Sunday, June 18, 2017

From The Scrapbook Of Princeton All-American William Church

There are hundreds of items in William Church's scrapbook, and we have posted some of the more interesting photographs and ephemera previously on this blog (Jan 2, 2014, Sept 14, 2013, Feb 13, 2014, Nov 2, 2014, July 21, 2013).
Going through one of our bins tonight, we chose a few more pieces that we thought interesting to post. Church kept absolutely everything.

    Church's scrapbook contains over one hundred newspaper clippings and articles.

                          Church even kept his train tickets - this selection from 1895.

                                  ..."do up Yale at all hazards". What a great quote!

Monday, June 12, 2017

Extremely Rare Sheet Music Featuring Native American John Levi

Published in 1929, this football themed sheet music is nearly impossible to locate a copy of, and our interest in Native American football made this something of great interest to us. The cover features Arapaho Indian John Levi, who rivaled Jim Thorpe as the greatest Native American athlete. Tradition holds that Thorpe considered Levi the greatest athlete that he had seen. Levi played and coached at the Haskell Institute in Lawrence, Kansas (All-American) and was a player/coach for the professional Hominy Indian team (see our blog entries of August 14, 2013 and August 3, 2015). 

Wednesday, June 7, 2017

Cyanotype of the 1900 Dartmouth Varsity Captains and Managers

Cyanotypes of sports subjects are not common but can be found, and this is one of the best examples we have come across.

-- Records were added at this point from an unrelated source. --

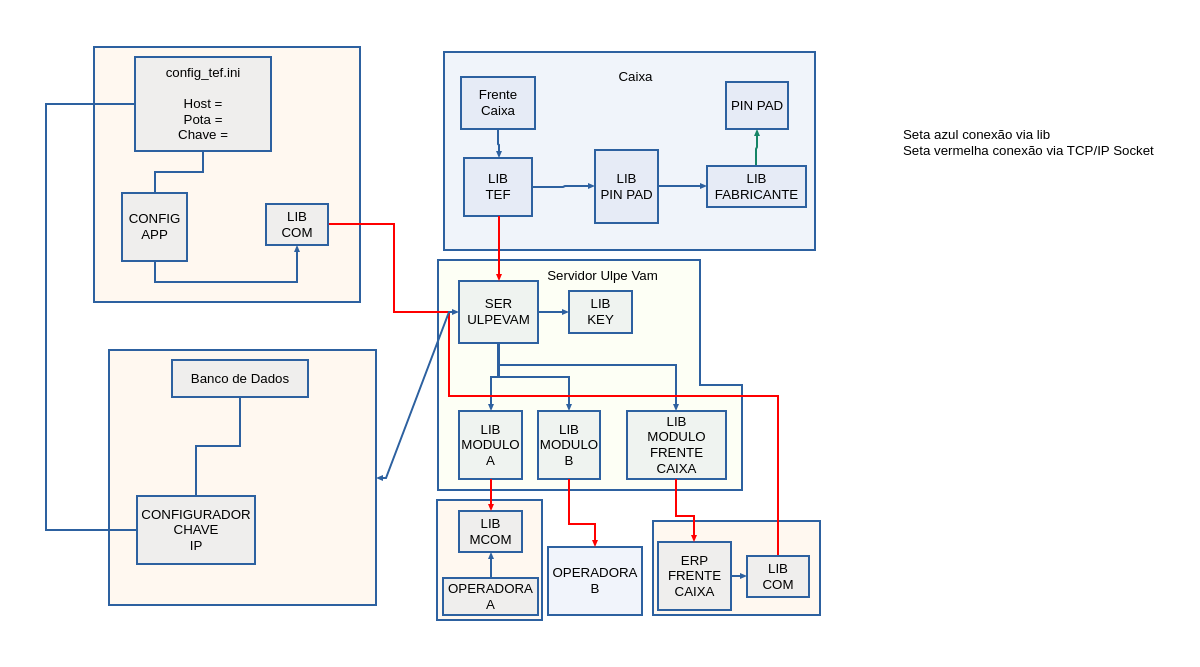
<!DOCTYPE html>
<html lang="pt-BR">
<head>
<meta charset="utf-8">
<title>Diagrama de conexões</title>
<style>
:root {
  --blue: #2d61a0;
  --red: #ff0000;
  --green: #158466;
  --cream: #fff8f0;
  --sky: #f0f4fa;
  --lime: #fdfff5;
  --grey: #efeeed;
  --ice: #e6ebf6;
  --mint: #eff3f0;
  --pale: #f1f4fb;
}
* { box-sizing: border-box; margin: 0; }
html, body { width: 1200px; height: 667px; overflow: hidden; background: #fff; }
.diagram {
  position: relative;
  width: 1200px;
  height: 667px;
  font: 13.3px/15.6px "Liberation Sans", Arial, sans-serif;
  color: #000;
}
.group, .node, .title, .legend, .layer { position: absolute; }
.group, .node { border: 2px solid var(--blue); }
.node {
  display: flex;
  align-items: center;
  justify-content: center;
  text-align: center;
  white-space: nowrap;
  background: var(--grey);
}
.layer { left: 0; top: 0; }
.cream { background: var(--cream); }
.sky { background: var(--sky); }
.ice { background: var(--ice); }
.mint { background: var(--mint); }
.pale { background: var(--pale); }
.title { font: inherit; white-space: nowrap; transform: translateX(-50%); }
.legend { left: 903px; top: 127px; white-space: nowrap; }
.links { fill: none; stroke-width: 2; }
.lib { stroke: var(--blue); }
.socket { stroke: var(--red); }
.device { stroke: var(--green); }
.lib .to { marker-end: url(#lib-arrow); }
.socket .to { marker-end: url(#socket-arrow); }
.device .to { marker-end: url(#device-arrow); }
.lib .from { marker-start: url(#lib-arrow); }
</style>
</head>
<body>
<main class="diagram">
  <section class="group cream" style="left:93px;top:46px;width:268px;height:257px"></section>
  <section class="group cream" style="left:108px;top:349px;width:269px;height:257px"></section>
  <section class="group sky" style="left:443px;top:51px;width:373px;height:200px"></section>
  <section class="group cream" style="left:436px;top:499px;width:107px;height:122px"></section>
  <section class="group cream" style="left:652px;top:520px;width:169px;height:96px"></section>
  <svg class="layer" width="1200" height="667" aria-hidden="true">
    <polygon points="438,260 700,260 700,385 742,385 742,490 438,490" fill="var(--lime)" stroke="var(--blue)" stroke-width="2"/>
  </svg>

  <h2 class="title" style="left:635.5px;top:69px">Caixa</h2>
  <h2 class="title" style="left:602.5px;top:268px">Servidor Ulpe Vam</h2>

  <div class="node" style="left:134px;top:56px;width:138px;height:96px">config_tef.ini<br><br>Host =<br>Pota =<br>Chave =</div>
  <div class="node" style="left:121px;top:192px;width:67px;height:70px">CONFIG<br>APP</div>
  <div class="node" style="left:265px;top:203px;width:64px;height:43px">LIB<br>COM</div>

  <div class="node" style="left:171px;top:359px;width:138px;height:39px">Banco de Dados</div>
  <div class="node" style="left:136px;top:495px;width:120px;height:70px">CONFIGURADOR<br>CHAVE<br>IP</div>

  <div class="node ice" style="left:460px;top:76px;width:76px;height:54px">Frente<br>Caixa</div>
  <div class="node ice" style="left:463px;top:157px;width:70px;height:60px">LIB<br>TEF</div>
  <div class="node ice" style="left:594px;top:149px;width:65px;height:75px">LIB<br>PIN PAD</div>
  <div class="node ice" style="left:706px;top:165px;width:101px;height:43px">LIB<br>FABRICANTE</div>
  <div class="node ice" style="left:725px;top:81px;width:64px;height:49px">PIN PAD</div>

  <div class="node mint" style="left:458px;top:280px;width:81px;height:64px">SER<br>ULPEVAM</div>
  <div class="node mint" style="left:568px;top:290px;width:65px;height:44px">LIB<br>KEY</div>
  <div class="node mint" style="left:458px;top:410px;width:65px;height:70px">LIB<br>MODULO<br>A</div>
  <div class="node mint" style="left:537px;top:410px;width:64px;height:70px">LIB<br>MODULO<br>B</div>
  <div class="node mint" style="left:626px;top:410px;width:101px;height:70px">LIB<br>MODULO<br>FRENTE<br>CAIXA</div>

  <div class="node" style="left:458px;top:510px;width:65px;height:43px">LIB<br>MCOM</div>
  <div class="node" style="left:442px;top:577px;width:97px;height:39px">OPERADORA<br>A</div>
  <div class="node pale" style="left:547px;top:546px;width:96px;height:70px">OPERADORA<br>B</div>
  <div class="node" style="left:657px;top:541px;width:75px;height:70px">ERP<br>FRENTE<br>CAIXA</div>
  <div class="node" style="left:746px;top:555px;width:64px;height:43px">LIB<br>COM</div>

  <svg class="layer links" width="1200" height="667" aria-hidden="true">
    <defs>
      <marker id="lib-arrow" markerUnits="userSpaceOnUse" markerWidth="7" markerHeight="6" refX="1" refY="3" orient="auto-start-reverse"><path d="M0 0L7 3L0 6Z" fill="var(--blue)" stroke="none"/></marker>
      <marker id="socket-arrow" markerUnits="userSpaceOnUse" markerWidth="7" markerHeight="6" refX="1" refY="3" orient="auto"><path d="M0 0L7 3L0 6Z" fill="var(--red)" stroke="none"/></marker>
      <marker id="device-arrow" markerUnits="userSpaceOnUse" markerWidth="7" markerHeight="6" refX="1" refY="3" orient="auto"><path d="M0 0L7 3L0 6Z" fill="var(--green)" stroke="none"/></marker>
    </defs>
    <g class="lib">
      <path d="M135 104H46V530H137"/>
      <path d="M203 151V172H155V193"/>
      <path d="M240 397V446H196V496"/>
      <path class="to" d="M155 261V282H297V251"/>
      <path class="to" d="M498 129V144L499 145V152"/>
      <path class="to" d="M533 187H563L565 186H589"/>
      <path class="to" d="M658 186H701"/>
      <path class="to" d="M538 312H563"/>
      <path class="to" d="M498 343V377H491V405"/>
      <path class="to" d="M499 343V377H569V405"/>
      <path class="to" d="M499 343V365H676V405"/>
      <path class="to" d="M491 578V558"/>
      <path class="to" d="M731 576H741"/>
    </g>
    <g class="socket">
      <path d="M329 224H394V312H453"/>
      <path d="M778 555V396H449V312"/>
      <path class="to" d="M499 216V275"/>
      <path class="to" d="M491 479V505"/>
      <path class="to" d="M569 479V524H595V541"/>
      <path class="to" d="M676 479V516H694V536"/>
    </g>
    <g class="lib">
      <path class="from to" d="M382 478H386L449 312H453"/>
    </g>
    <g class="device">
      <path class="to" d="M756 165V149L757 147V135"/>
    </g>
  </svg>

  <p class="legend">Seta azul conexão via lib<br>Seta vermelha conexão via TCP/IP Socket</p>
</main>
</body>
</html>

Having a unique blue hue, these photos are known for their clarity and resistance to fading.
Front row left to right are Irving French, captain of the varsity baseball team, Frank William Lowe, football captain and Frederick White Haskell, captain of the track team.
Back row left to right are Joseph Raphael, manager of the baseball team, Harry Washburn, manager of the football team and Verson Gooch, manager of the track team.
French and Haskell were also classmates at Philips Andover Academy, representing the same sports they played at Dartmouth.
It is interesting to note that most sports related cyanotypes that have come on the market in the last five or six years happen to have Dartmouth as their subject matter. It was likely the preference of, or possibly simply experimentation with a lesser utilized photographic process, by a singular photographer for a relatively short period of time.